On dustbin collection day after Tuesday night's storm, residents of a quiet street in Whitchurch, Bristol were shocked to find rabbit droppings, sawdust and cigarette ends strewn all over the pavement.
Taking her eight year-old to the primary school on the other side of the road, one parent said she was "Absolutely disgusted and almost threw up, my lover".
One girl has been off school ever since. Her mother, Mrs Sims whose husband works for a well-known computer company, is a friend of the residents whose wheelie bin had become so horribly upturned. Speaking about the culprits, Mrs Sims said "John and Helen are good friends of mine. We take it in turns ferrying our kids to school each day. I'm sure they wouldn't have done this on purpose".
The occupants of the house whose wheelie bin upturned so dramatically on Tuesday night spoke of their ordeal. John Bernas (father of two and owner of a small business) and his younger wife Helen (originally from Keynsham) were too shocked and embarrassed to give us an in-depth account of the ordeal. However, on Wednesday morning, they allegedly tried to clear the detritus whilst the rain continued to hammer relentlessly down.
"I'm shocked and embarrassed" stated Mr Bernas "but too tired to do much more right now. It's only 11 o'clock in the morning, for crying out loud! Why is ours the only wheelie bin to have suffered this fate?" He admitted that the cigarette ends were his. The rabbit droppings and sawdust were from their pet Sparky (who is soon to celebrate her third birthday).
The mayor of Bristol is considering whether to ban all wheelie bins within 100 yards of primary schools.
We are advised that a police helicopter also discovered that Mr & Mrs Bernas had accumulated a sizeable puddle of rain water in their back garden, only a few yards from the rear of their house. Neighbours are complaining on an hourly basis to Bristol Council to have the unsightly worm-infested grassy patch of land drained. "Why can't the authorities dredge our back gardens like they used to?" quizzed one dear old lady.
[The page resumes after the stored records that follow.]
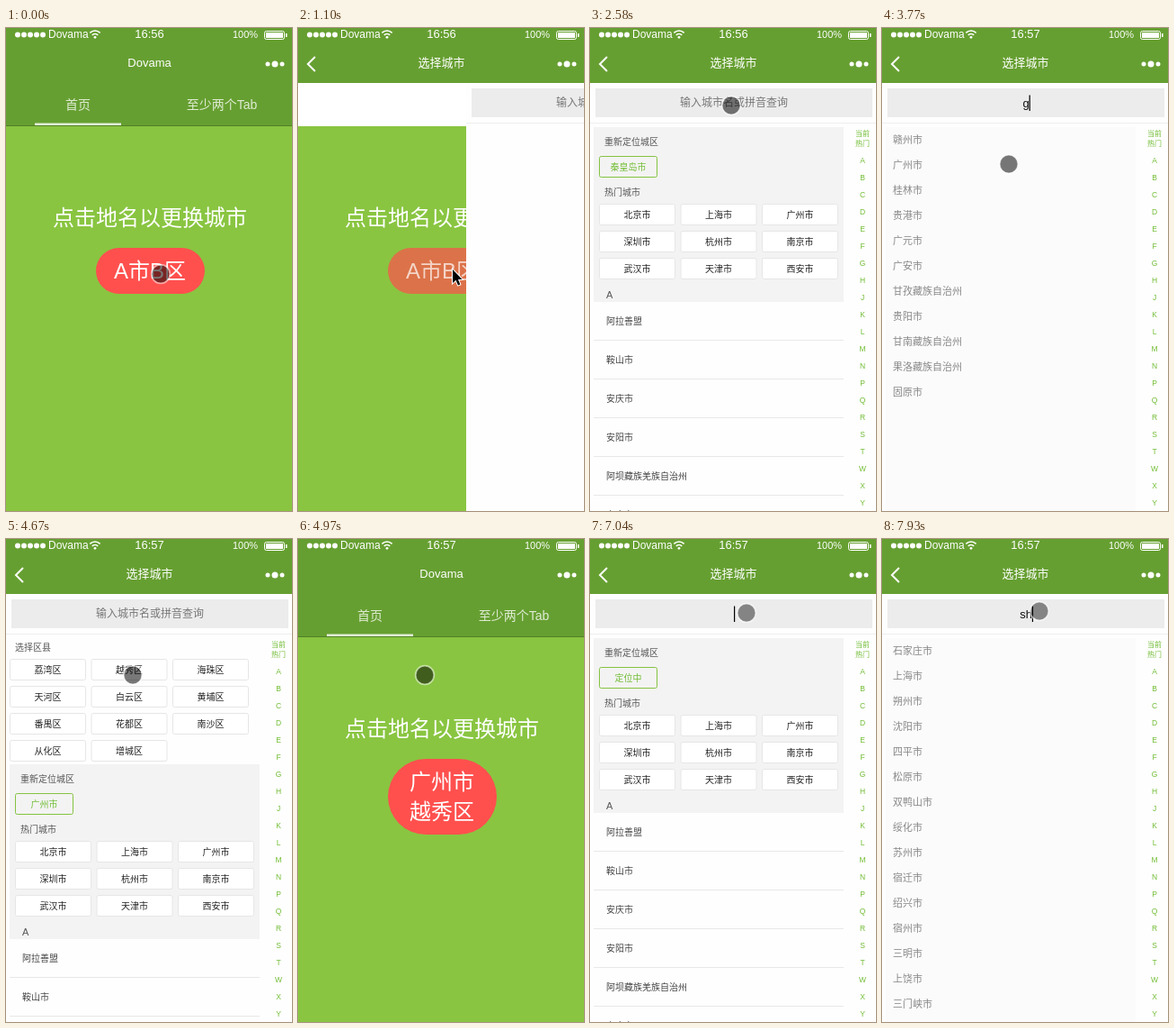
Recreate the animation shown at these times as an HTML page with a canvas. Size 318 by 536 pixels, loop 8000 ms.

```html
<!DOCTYPE html>
<html lang="zh-CN">
<head>
<meta charset="utf-8">
<title>选择城市</title>
<style>
html, body { margin: 0; width: 100%; height: 100%; overflow: hidden; }
canvas { display: block; width: 318px; height: 536px; }
</style>
</head>
<body>
<canvas id="stage" width="318" height="536"></canvas>
<script>
const W = 318, H = 536, LOOP = 8000;
const c = document.getElementById('stage').getContext('2d');
const FONT = '"Liberation Sans","Noto Sans CJK SC","Noto Sans CJK",sans-serif';
const APP = 'Dovama';
const DARK = '#669f31', GREEN = '#89c541', LEAF = '#72bd35';

const split = s => s.split(' ');
const hot = split('北京市 上海市 广州市 深圳市 杭州市 南京市 武汉市 天津市 西安市');
const districts = split('荔湾区 越秀区 海珠区 天河区 白云区 黄埔区 番禺区 花都区 南沙区 从化区 增城区');
const cities = split('阿拉善盟 鞍山市 安庆市 安阳市 阿坝藏族羌族自治州 安康市');
const results = {
  g: split('赣州市 广州市 桂林市 贵港市 广元市 广安市 甘孜藏族自治州 贵阳市 甘南藏族自治州 果洛藏族自治州 固原市'),
  s: split('石家庄市 上海市 朔州市 沈阳市 四平市 松原市 双鸭山市 绥化市 苏州市 宿迁市 绍兴市 宿州市 三明市 上饶市 三门峡市 商丘市')
};
const letters = [...'ABCDEFGHJKLMNPQRSTWXYZ'];

// Pointer path: time, x, y
const path = [
  [0, 172, 273], [1090, 172, 273], [1830, 150, 147], [2260, 150, 147], [2560, 157, 86],
  [3310, 157, 86], [3760, 141, 151], [5100, 141, 151], [5390, 172, 272], [5690, 172, 272],
  [5985, 179, 129], [6270, 174, 82], [7630, 174, 82], [7910, 175, 80], [LOOP, 175, 80]
];

const clamp = v => Math.max(0, Math.min(1, v));

function rect(x, y, w, h, color) {
  c.fillStyle = color;
  c.fillRect(x, y, w, h);
}

function round(x, y, w, h, r, fill, stroke) {
  c.beginPath();
  c.roundRect(x, y, w, h, r);
  if (fill) { c.fillStyle = fill; c.fill(); }
  if (stroke) { c.strokeStyle = stroke; c.lineWidth = 1; c.stroke(); }
}

function dot(x, y, r, color) {
  c.beginPath();
  c.arc(x, y, r, 0, 7);
  c.fillStyle = color;
  c.fill();
}

// y is the optical middle of the glyphs
function text(s, x, y, size, color, align = 'left', weight = 400) {
  c.font = `${weight} ${size}px ${FONT}`;
  c.textAlign = align;
  c.fillStyle = color;
  c.fillText(s, x, y + size * 0.37);
}

function line(points, color, width) {
  c.beginPath();
  points.forEach(p => c.lineTo(...p));
  c.strokeStyle = color;
  c.lineWidth = width;
  c.stroke();
}

function header(t, open) {
  rect(0, 0, W, 61, DARK);
  for (let i = 0; i < 5; i++) dot(13 + 7 * i, 7.5, 3, '#fff');
  text(APP, 47, 7, 12, '#fff');
  c.strokeStyle = '#fff';
  c.lineWidth = 1.6;
  for (const r of [4.5, 8]) {
    c.beginPath();
    c.arc(99, 11, r, -Math.PI * 0.75, -Math.PI * 0.25);
    c.stroke();
  }
  dot(99, 10.3, 1.4, '#fff');
  text(t < 3700 ? '16:56' : '16:57', 159.5, 6.5, 13, '#fff', 'center', 500);
  text('100%', 252, 7, 11, '#fff');
  round(287.5, 3.5, 22, 9, 2, null, '#fff');
  rect(289, 5, 19, 6, '#fff');
  rect(311, 6, 1.5, 4, '#fff');
  text(open ? '选择城市' : APP, 159.5, 38.5, 13, '#fff', 'center', 500);
  [2.5, 3.5, 2.5].forEach((r, i) => dot(291 + 8 * i, 40, r, '#fff'));
  if (open) line([[19, 32], [11, 40], [19, 48]], '#fff', 2);
}

function home(t, open) {
  rect(0, 61, W, 48, open ? '#fff' : DARK);
  rect(0, 109, W, H - 109, GREEN);
  if (!open) {
    rect(0, 108, W, 1, '#527f27');
    rect(32, 105.5, 96, 2.5, '#e0ecd5');
    text('首页', 80, 85, 14, '#e0ecd5', 'center');
    text('至少两个Tab', 240, 85, 14, '#e0ecd5', 'center');
  }
  text('点击地名以更换城市', 160, 210, 24, '#fff', 'center');
  const place = t < 4900 ? ['A市B区'] : ['广州市', '越秀区'];
  const h = 18 + 33 * place.length;
  c.globalAlpha = open ? 0.7 : 1;
  round(100, 244, 121, h, h / 2, '#ff504e');
  place.forEach((s, i) => text(s, 160, 269.5 + 33 * i, 24, '#fff', 'center'));
  c.globalAlpha = 1;
}

function cards(names, x, y) {
  names.forEach((s, i) => {
    const cx = x + 90.5 * (i % 3), cy = y + 30 * Math.floor(i / 3);
    round(cx + 0.5, cy + 0.5, 84, 23, 2, '#fff', '#e6e6e6');
    text(s, cx + 42.5, cy + 12, 10, '#222', 'center');
  });
}

function cityList(located, rows) {
  let top = 110;
  if (rows >= 0) {
    text('选择区县', 10, 120, 10, '#555');
    if (rows) cards(districts, 4, 133);
    top = 130 + 30 * rows;
  }
  c.save();
  c.translate(0, top - 110);
  rect(4, 110, 278, 194, '#f3f3f3');
  text('重新定位城区', 16, 126, 10, '#555');
  round(10.5, 142.5, 64, 23, 2, null, '#84c341');
  text(located, 42.5, 154, 10, LEAF, 'center');
  text('热门城市', 16, 182, 10, '#555');
  cards(hot, 10, 195);
  text('A', 18, 296, 11, '#555');
  cities.forEach((s, i) => {
    text(s, 18, 325 + 43 * i, 10, '#444');
    rect(4, 346 + 43 * i, 278, 1, '#e8e8e8');
  });
  c.restore();
}

function queryAt(t) {
  if (t > 2850 && t < 3900) return 'g';
  return t < 7300 ? '' : t < 7900 ? 's' : 'sh';
}

function page(t, x) {
  c.save();
  c.translate(x, 0);
  rect(0, 61, W, H - 61, '#fefefe');
  rect(6, 67, 308, 32, '#ececec');
  rect(0, 105, W, 1, '#eee');

  const query = queryAt(t);
  if (query || t > 6260) {
    text(query, 160, 83, 13, '#111', 'center');
    const end = 160 + c.measureText(query).width / 2;
    if (query || t > 7000) rect(end, 74.5, 1.2, 17.5, '#000');
  } else {
    text('输入城市名或拼音查询', 160, 83, 12, '#777', 'center', 500);
  }

  if (t > 1370) {
    if (query) {
      rect(4, 110, 278, H - 110, '#fbfbfb');
      results[query[0]].forEach((s, i) => text(s, 12, 124 + 28 * i, 11, '#888'));
    } else if (t > 3900 && t < 4900) {
      cityList('广州市', t < 4340 ? 0 : 4);
    } else {
      cityList(t > 2260 && t < 4900 ? '秦皇岛市' : '定位中', -1);
    }
    text('当前', 303, 117.5, 8, LEAF, 'center');
    text('热门', 303, 128, 8, LEAF, 'center');
    letters.forEach((s, i) => text(s, 303, 147 + 19 * i, 8.5, LEAF, 'center'));
  }
  c.restore();
}

function pointer(t) {
  const i = path.findIndex(p => p[0] > t);
  const [a, b] = [path[i - 1], path[i]];
  const k = (t - a[0]) / (b[0] - a[0]);
  const x = a[1] + (b[1] - a[1]) * k, y = a[2] + (b[2] - a[2]) * k;
  if (t > 490 && t < 2260) {
    const tip = [[0, 0], [0, 15], [3.5, 11.8], [6, 17.5], [8.3, 16.5], [6, 11], [10.5, 11]];
    c.beginPath();
    tip.forEach(([px, py]) => c.lineTo(x + px, y - 5 + py));
    c.closePath();
    c.strokeStyle = '#fff';
    c.lineWidth = 2;
    c.stroke();
    c.fillStyle = '#000';
    c.fill();
    return;
  }
  const pressed = t < 5650 || (t > 6260 && t < 6410);
  dot(x, y, 10, `rgba(0,0,0,${pressed ? 0.53 : 0.44})`);
  c.beginPath();
  c.arc(x, y, 10.3, 0, 7);
  c.strokeStyle = 'rgba(255,255,255,.5)';
  c.lineWidth = 1.8;
  c.stroke();
}

function draw(now) {
  // The screen refreshes in steps of about 148 ms
  const step = 148.5, phase = 49;
  const t = Math.max(0, Math.floor((now % LOOP - phase) / step) * step + phase);
  const open = (t > 490 && t < 4900) || t > 5380;
  const slide = clamp((t - (t < 4900 ? 903 : 5652)) / 450);
  home(t, open);
  if (open && slide > 0) page(t, Math.round(W * (1 - slide)));
  header(t, open);
  pointer(t);
  requestAnimationFrame(draw);
}
requestAnimationFrame(draw);
</script>
</body>
</html>
```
The Somerset Levels are having a worse time. They have very few wheelie bins and precious few primary school children under the age of eighteen. Some Bristolians are therefore campaigning for the contents of their wheelie bins to be used to raise the Somerset Levels by a metre. "Cigarette ends, sawdust and rabbit poo would be good for the soil" commented a Bristol recycling operative.